I wanted to make sure to record this because I scoured the internet for more detailed information about the crossing and couldn’t find too many recent reports. Most tourists doing crossing this land border go through Poipet. Reading about how to navigate the crossing without getting scammed is insane. The wikitravel guide has pages walking you through the procedure complete with maps. They begin by overcharging you for the visa then forcing you to pay an extra stamping fee. Someone even mentioned the bus company giving them slightly different continuing transportation (you walk a across the border even with bus transport booked through) stickers to show whether or not they paid the extra fee. If you need transport on the Cambodia side, you’re herded on to busses by police to take you to a more expensive bus station rather than the local one.

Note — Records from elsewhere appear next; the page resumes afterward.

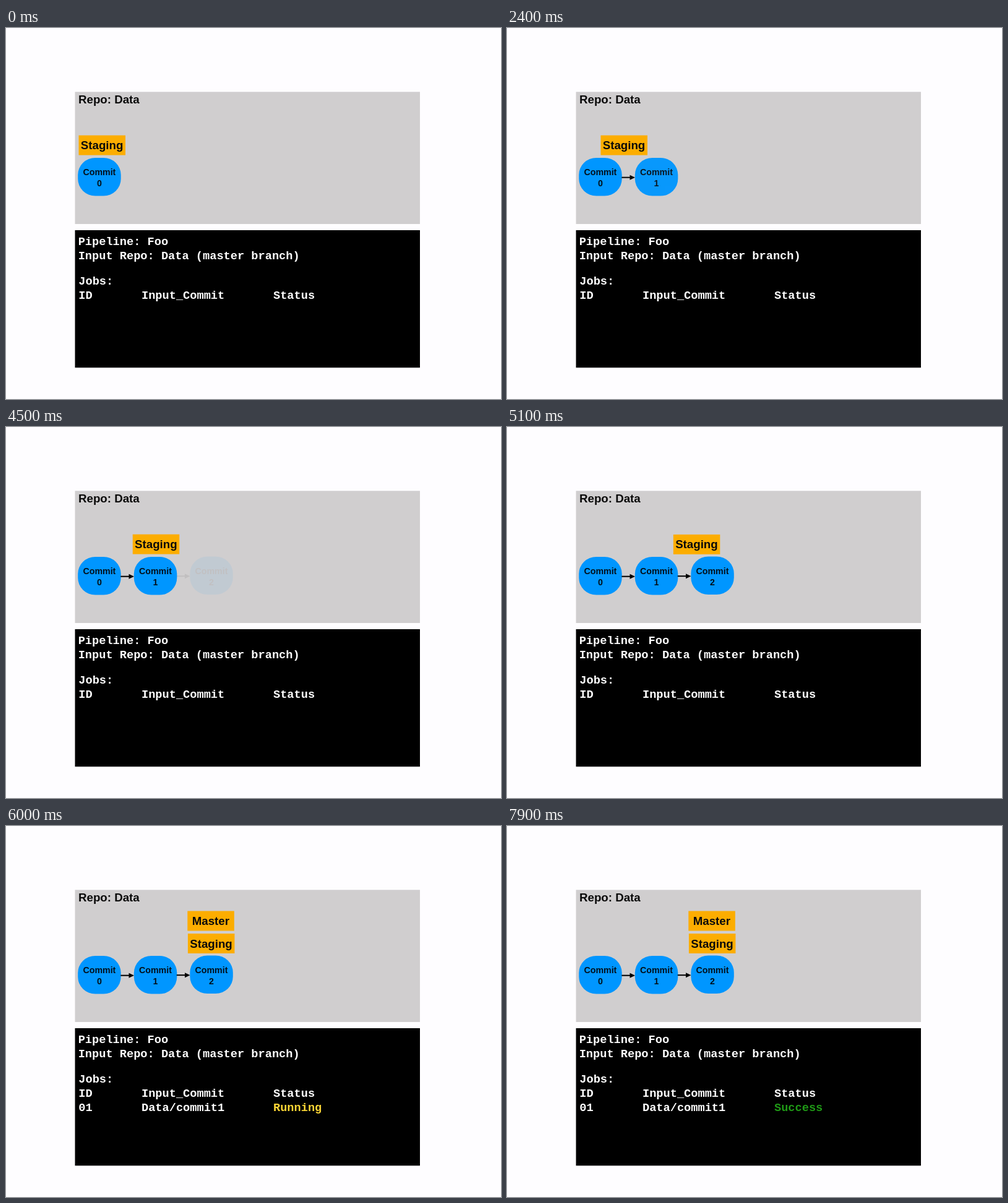
Recreate the animation shown at these times as an HTML page. Size 800x600 px, loop 8 s.

```html
<!DOCTYPE html>
<html lang="en">
<head>
<meta charset="utf-8">
<title>Deferred processing</title>
<style>
  html, body { margin: 0; width: 100%; height: 100%; overflow: hidden; background: #fefdff; }
  svg { display: block; width: 800px; height: 600px; }
  text { font: bold 18.7px "Liberation Sans", Arial, sans-serif; fill: #0a0a0a; }
  .mid { text-anchor: middle; }
  .small { font-size: 14.2px; fill: #02101c; }
  .mono { font: bold 18.65px "Liberation Mono", "Courier New", monospace; fill: #fff; }
  .running { fill: #fbd535; }
  .success { fill: #1f9a16; }
  .label { fill: #fcad00; }
  .commit { fill: #0096ff; }
</style>
</head>
<body>
<svg viewBox="0 0 800 600">
  <rect x="111.5" y="103.3" width="557.5" height="213.7" fill="#d0cecf"/>
  <rect x="111.5" y="327" width="557.5" height="222.3"/>
  <text x="117" y="122">Repo: Data</text>
  <g id="commits"></g>
  <g id="labels"></g>
  <g id="console"></g>
</svg>
<script>
const LOOP = 8000, STEP = 100;
const byId = id => document.getElementById(id);

function add(parent, markup) {
  parent.insertAdjacentHTML("beforeend", markup);
  return parent.lastElementChild;
}

function addCommit(number, x, y) {
  const mid = x + 34.7, arrowY = y + 31.7;
  const arrow = number === 0 ? "" :
    `<path d="M${x - 21.5} ${arrowY}H${x - 7}" stroke="#000" stroke-width="2"/>
     <path d="M${x + .2} ${arrowY}l-8.5 -4v8z"/>`;
  return add(byId("commits"), `<g>
    <rect class="commit" x="${x}" y="${y}" width="69.5" height="61.5" rx="28" ry="27.5"/>
    ${arrow}
    <text class="mid small" x="${mid}" y="${y + 28}">Commit</text>
    <text class="mid small" x="${mid}" y="${y + 46}">${number}</text></g>`);
}

const addLabel = name => add(byId("labels"), `<g>
  <rect class="label" width="75.5" height="32"/>
  <text class="mid" x="37.6" y="22.5">${name}</text></g>`);

const place = (el, x, y) => el.setAttribute("transform", `translate(${x} ${y})`);

const mono = (x, y, text, style = "") =>
  `<text class="mono ${style}" x="${x}" y="${y}">${text}</text>`;

const columns = [117.3, 219, 432];
const row = (y, cells) => cells.map((cell, i) => mono(columns[i], y, cell)).join("");

addCommit(0, 116.2, 210);
const commit1 = addCommit(1, 206.8, 210);
const commit2 = addCommit(2, 297.3, 209.5);
const staging = addLabel("Staging");
const master = addLabel("Master");
place(master, 293.3, 137.5);

const terminal = byId("console");
add(terminal, `<g>${mono(116.7, 351, "Pipeline: Foo")}
  ${mono(116.7, 373.6, "Input Repo: Data (master branch)")}
  ${mono(117.3, 414.8, "Jobs:")}
  ${row(437.8, ["ID", "Input_Commit", "Status"])}</g>`);
const job = add(terminal, `<g>${row(460.8, ["01", "Data/commit1"])}</g>`);
const running = add(terminal, mono(432, 460.8, "Running", "running"));
const success = add(terminal, mono(432, 460.8, "Success", "success"));

const progress = (t, start, length) => Math.min(1, Math.max(0, (t - start) / length));
const ease = p => (1 - Math.cos(Math.PI * p)) / 2;
const fade = (el, p) => el.setAttribute("opacity", p);

function draw(t) {
  fade(commit1, progress(t, 1970, 450));
  fade(commit2, progress(t, 4470, 450));

  const first = ease(progress(t, 1970, 1000));
  const second = ease(progress(t, 4455, 1000));
  place(staging, 117.5 + 86.8 * first + 89.6 * second, 173.6 + .4 * second);

  const shown = progress(t, 5480, 450);
  const done = progress(t, 6600, 400);
  fade(master, shown);
  fade(job, shown);
  fade(running, shown * (1 - done));
  fade(success, done);
}

const begin = performance.now();
function tick() {
  const t = (performance.now() - begin) % LOOP;
  draw(Math.floor(t / STEP) * STEP);
  requestAnimationFrame(tick);
}
tick();
</script>
</body>
</html>
```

Since Nang Rong was equidistant from Chong Chom and Poipet we decided to go to the less crazy but onward transport more uncertain border. The Chong Chom crossing was closed for a long time due to fighting with the Khmer Rouge, which lasted into the late 1990s. Now, this border sees more Thai tourists hopping the border to gamble at the casino resorts directly at the border. Gambling is illegal in both countries for their citizens, but in Cambodia, foreigners can gamble. At Friday midday, the casino traffic wasn’t too bad.

To get to Chong Chom, we took a full bus toward Surin after an hour of waiting, but ended up getting off early realizing we could save distance/time by transferring at Prasat instead. There, we caught a minivan to Chong Chom. There’s no baggage storage in those cars. Our huge packs rode in our laps. Then, they fit three people in the two seats next to us.  Thankfully the ride wasn’t too long.

The border crossing was uneventful. A taxi driver we wanted our business sheparded us through the crossing, although it was pretty straightforward. We managed to only pay the $30 visa fee each without tea money. The shared cab was a bit on the pricey side. We ended up paying 1500 baht for a two hour ride to Siam Reap.

Unfortunately, he dropped us 3km from the hostel with a tuk tuk driver for a “free” ride to our hostel. We decided to walk as it was a nice evening and we had been sitting all day.